The battle between UberMedia and Twitter is starting look more like war.
Twitter is in advanced talks to purchase Twitter client TweetDeck for around $50 million, according to a piece published in the Wall Street Journal on Tuesday. That would be considerable news in of itself, even if everybody wasn’t convinced that UberMedia had already bought the company.
Oh, but everybody was convinced that UberMedia had already bought TweetDeck. In February. For as much as $30 million, some sources said.
Well, maybe somebody should have noticed when we heard not one official peep out of either UberMedia or TweetDeck for over two months. If the WSJ’s sources are correct, Twitter and UberMedia could very well be fighting a bidding war over TweetDeck, not too shabby a position for the Betaworks-funded company.
It’s all the more interesting because reports just surfaced last week that UberMedia is working on its very own microblogging site to rival Twitter. The idea is that UberMedia’s version of tweeting would involve a less steep learning curve for new users and maybe even do away with artificial limitations like the 140 character limit per tweet. (Guess what: TweetDeck already helps users tweet longer messages.)
Allow me to compare just the desktop clients between Twitter's official offerings and TweetDeck.
While Twitter for Mac is slim and elegant, that also means it’s a bit barebones. And just as hard to get into, if not harder, than Twitter.com. And, as far as we know, Twitter has zero plans to release a Windows client.
TweetDeck is available on both OSes. The biggest obvious benefit of the client is that, besides Twitter, users can connect accounts from Facebook, MySpace, LinkedIn, Google Buzz and Foursquare. It also allows you to easily watch YouTube videos or record and share your own clips through TwitVid. And with Deck.ly, you can even send tweets longer than 140 characters. The list of nifty features goes on and on.
Let's not even get into mobile.
If you think about it, TweetDeck is so awesome that you could see it rivaling Twitter. If only it had the backend and traction. Maybe that’s why it would make sense to just join forces with Twitter. On the other hand, if UberMedia is seriously considering building a Twitter rival, buying TweetDeck would be an even bigger thorn in the side of Twitter. It wouldn’t be a surefire way to win the war, of course, but it would undoubtedly give UberMedia the ammunition it needs to keep fighting.

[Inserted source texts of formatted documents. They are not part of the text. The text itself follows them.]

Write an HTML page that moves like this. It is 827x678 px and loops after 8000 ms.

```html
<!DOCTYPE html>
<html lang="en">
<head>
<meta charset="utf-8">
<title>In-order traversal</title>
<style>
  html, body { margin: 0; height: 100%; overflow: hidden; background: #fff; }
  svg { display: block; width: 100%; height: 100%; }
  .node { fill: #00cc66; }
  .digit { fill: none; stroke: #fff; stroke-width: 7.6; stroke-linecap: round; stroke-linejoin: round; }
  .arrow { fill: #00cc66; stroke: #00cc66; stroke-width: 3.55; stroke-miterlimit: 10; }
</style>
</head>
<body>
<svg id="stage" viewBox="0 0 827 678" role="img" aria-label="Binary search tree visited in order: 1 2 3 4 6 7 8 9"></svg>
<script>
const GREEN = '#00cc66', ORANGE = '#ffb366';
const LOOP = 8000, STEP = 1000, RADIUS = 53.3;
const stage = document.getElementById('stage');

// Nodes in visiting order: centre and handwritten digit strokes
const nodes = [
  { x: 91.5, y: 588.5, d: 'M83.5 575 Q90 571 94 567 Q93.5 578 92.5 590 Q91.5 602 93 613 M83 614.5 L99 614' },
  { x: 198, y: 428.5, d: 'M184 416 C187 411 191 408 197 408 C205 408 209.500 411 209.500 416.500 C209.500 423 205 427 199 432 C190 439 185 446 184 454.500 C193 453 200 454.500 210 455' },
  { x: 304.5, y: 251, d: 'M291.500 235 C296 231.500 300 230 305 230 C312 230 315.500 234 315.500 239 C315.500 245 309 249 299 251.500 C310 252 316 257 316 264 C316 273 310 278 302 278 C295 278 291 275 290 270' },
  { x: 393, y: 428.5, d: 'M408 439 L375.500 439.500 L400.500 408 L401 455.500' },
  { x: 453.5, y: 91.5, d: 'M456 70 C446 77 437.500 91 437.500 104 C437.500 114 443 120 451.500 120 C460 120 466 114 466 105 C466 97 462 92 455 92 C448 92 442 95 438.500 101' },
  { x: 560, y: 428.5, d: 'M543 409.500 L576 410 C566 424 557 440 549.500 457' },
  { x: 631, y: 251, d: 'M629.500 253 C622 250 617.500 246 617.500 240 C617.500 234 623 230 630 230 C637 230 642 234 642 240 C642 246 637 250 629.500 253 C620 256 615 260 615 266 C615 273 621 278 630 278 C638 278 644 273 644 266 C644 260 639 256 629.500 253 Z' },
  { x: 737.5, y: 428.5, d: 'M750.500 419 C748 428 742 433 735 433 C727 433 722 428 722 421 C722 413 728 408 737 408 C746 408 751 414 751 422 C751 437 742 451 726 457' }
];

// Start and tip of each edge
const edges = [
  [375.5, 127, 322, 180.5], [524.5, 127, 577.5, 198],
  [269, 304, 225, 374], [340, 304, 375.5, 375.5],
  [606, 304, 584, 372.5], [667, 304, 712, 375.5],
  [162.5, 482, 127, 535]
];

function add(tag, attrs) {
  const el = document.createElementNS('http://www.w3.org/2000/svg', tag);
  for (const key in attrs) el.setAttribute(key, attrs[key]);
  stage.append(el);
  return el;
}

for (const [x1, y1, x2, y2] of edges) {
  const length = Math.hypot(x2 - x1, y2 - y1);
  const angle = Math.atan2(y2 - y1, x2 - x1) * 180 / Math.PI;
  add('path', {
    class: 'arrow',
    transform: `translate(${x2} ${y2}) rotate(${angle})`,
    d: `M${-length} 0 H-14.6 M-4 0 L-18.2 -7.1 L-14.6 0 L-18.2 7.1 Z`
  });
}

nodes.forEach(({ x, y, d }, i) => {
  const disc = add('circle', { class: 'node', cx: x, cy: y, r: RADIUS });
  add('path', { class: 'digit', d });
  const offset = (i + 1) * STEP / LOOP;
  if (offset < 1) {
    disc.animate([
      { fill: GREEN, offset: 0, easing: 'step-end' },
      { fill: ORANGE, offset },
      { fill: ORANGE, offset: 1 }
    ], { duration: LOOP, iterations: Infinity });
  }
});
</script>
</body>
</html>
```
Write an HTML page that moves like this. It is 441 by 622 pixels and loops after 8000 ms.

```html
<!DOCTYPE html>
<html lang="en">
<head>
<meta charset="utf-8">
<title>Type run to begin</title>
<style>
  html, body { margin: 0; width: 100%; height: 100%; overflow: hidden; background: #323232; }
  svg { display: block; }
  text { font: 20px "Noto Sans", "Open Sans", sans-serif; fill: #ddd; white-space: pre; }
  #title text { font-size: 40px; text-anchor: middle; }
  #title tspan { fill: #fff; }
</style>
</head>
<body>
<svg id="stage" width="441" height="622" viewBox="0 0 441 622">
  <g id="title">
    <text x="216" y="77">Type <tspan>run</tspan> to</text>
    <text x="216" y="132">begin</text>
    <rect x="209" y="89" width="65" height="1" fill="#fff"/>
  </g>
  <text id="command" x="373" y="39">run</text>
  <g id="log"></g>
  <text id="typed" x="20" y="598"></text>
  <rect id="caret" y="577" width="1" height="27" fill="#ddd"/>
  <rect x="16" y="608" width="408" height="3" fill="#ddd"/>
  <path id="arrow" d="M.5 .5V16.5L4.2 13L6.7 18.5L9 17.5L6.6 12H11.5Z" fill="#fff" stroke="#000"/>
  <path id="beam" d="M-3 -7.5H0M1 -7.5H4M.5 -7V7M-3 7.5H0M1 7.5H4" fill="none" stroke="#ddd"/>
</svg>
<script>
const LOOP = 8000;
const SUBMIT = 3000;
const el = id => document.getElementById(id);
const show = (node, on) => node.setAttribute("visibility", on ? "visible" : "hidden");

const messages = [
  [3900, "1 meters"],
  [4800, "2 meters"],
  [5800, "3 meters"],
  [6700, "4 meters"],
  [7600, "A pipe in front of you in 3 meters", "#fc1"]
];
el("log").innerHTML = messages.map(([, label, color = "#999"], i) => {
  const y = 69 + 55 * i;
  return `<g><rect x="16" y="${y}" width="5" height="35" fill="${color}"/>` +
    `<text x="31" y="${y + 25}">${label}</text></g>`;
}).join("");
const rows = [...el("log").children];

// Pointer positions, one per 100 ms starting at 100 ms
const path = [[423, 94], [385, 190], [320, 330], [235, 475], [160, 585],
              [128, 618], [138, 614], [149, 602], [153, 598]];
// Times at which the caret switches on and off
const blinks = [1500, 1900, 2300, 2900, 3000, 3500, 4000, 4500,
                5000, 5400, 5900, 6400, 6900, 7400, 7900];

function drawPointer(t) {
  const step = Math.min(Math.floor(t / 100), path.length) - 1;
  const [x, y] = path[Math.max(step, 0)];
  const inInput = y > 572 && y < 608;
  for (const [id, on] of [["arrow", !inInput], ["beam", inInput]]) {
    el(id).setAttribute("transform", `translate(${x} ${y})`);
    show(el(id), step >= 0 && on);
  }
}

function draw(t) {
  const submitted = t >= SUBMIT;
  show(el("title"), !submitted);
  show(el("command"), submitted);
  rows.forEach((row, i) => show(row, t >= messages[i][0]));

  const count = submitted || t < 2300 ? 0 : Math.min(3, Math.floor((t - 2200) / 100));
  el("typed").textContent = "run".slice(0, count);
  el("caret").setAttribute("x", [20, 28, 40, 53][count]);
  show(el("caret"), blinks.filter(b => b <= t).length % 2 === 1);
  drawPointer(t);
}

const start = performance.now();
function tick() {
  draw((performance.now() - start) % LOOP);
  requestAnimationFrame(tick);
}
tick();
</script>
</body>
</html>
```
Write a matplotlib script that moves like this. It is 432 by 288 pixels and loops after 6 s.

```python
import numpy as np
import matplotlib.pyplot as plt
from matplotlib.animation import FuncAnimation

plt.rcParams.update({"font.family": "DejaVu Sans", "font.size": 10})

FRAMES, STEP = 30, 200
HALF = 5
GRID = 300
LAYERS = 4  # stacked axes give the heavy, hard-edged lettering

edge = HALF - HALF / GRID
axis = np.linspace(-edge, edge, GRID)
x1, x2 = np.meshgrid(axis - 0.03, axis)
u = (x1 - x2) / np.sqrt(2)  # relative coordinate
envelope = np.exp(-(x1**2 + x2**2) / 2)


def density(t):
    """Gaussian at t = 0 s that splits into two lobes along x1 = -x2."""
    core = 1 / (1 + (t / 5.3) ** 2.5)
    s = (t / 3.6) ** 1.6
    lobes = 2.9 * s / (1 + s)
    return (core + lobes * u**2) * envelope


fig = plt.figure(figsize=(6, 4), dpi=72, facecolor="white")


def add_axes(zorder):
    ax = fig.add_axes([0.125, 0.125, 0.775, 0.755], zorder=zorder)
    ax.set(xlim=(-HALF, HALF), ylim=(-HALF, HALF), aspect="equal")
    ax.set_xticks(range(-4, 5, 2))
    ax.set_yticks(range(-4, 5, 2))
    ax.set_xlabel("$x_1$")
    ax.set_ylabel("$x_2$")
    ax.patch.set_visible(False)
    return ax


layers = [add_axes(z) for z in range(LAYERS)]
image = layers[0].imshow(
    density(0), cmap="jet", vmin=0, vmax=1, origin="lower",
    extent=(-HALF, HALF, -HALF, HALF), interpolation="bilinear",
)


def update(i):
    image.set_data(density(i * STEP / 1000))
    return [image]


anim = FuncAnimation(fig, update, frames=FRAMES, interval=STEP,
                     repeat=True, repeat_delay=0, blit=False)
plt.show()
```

Analogies are misleading and this is going to sound apocalyptic, but it’s fun to think about anyway: “MySpace is to Facebook as Twitter is to...?”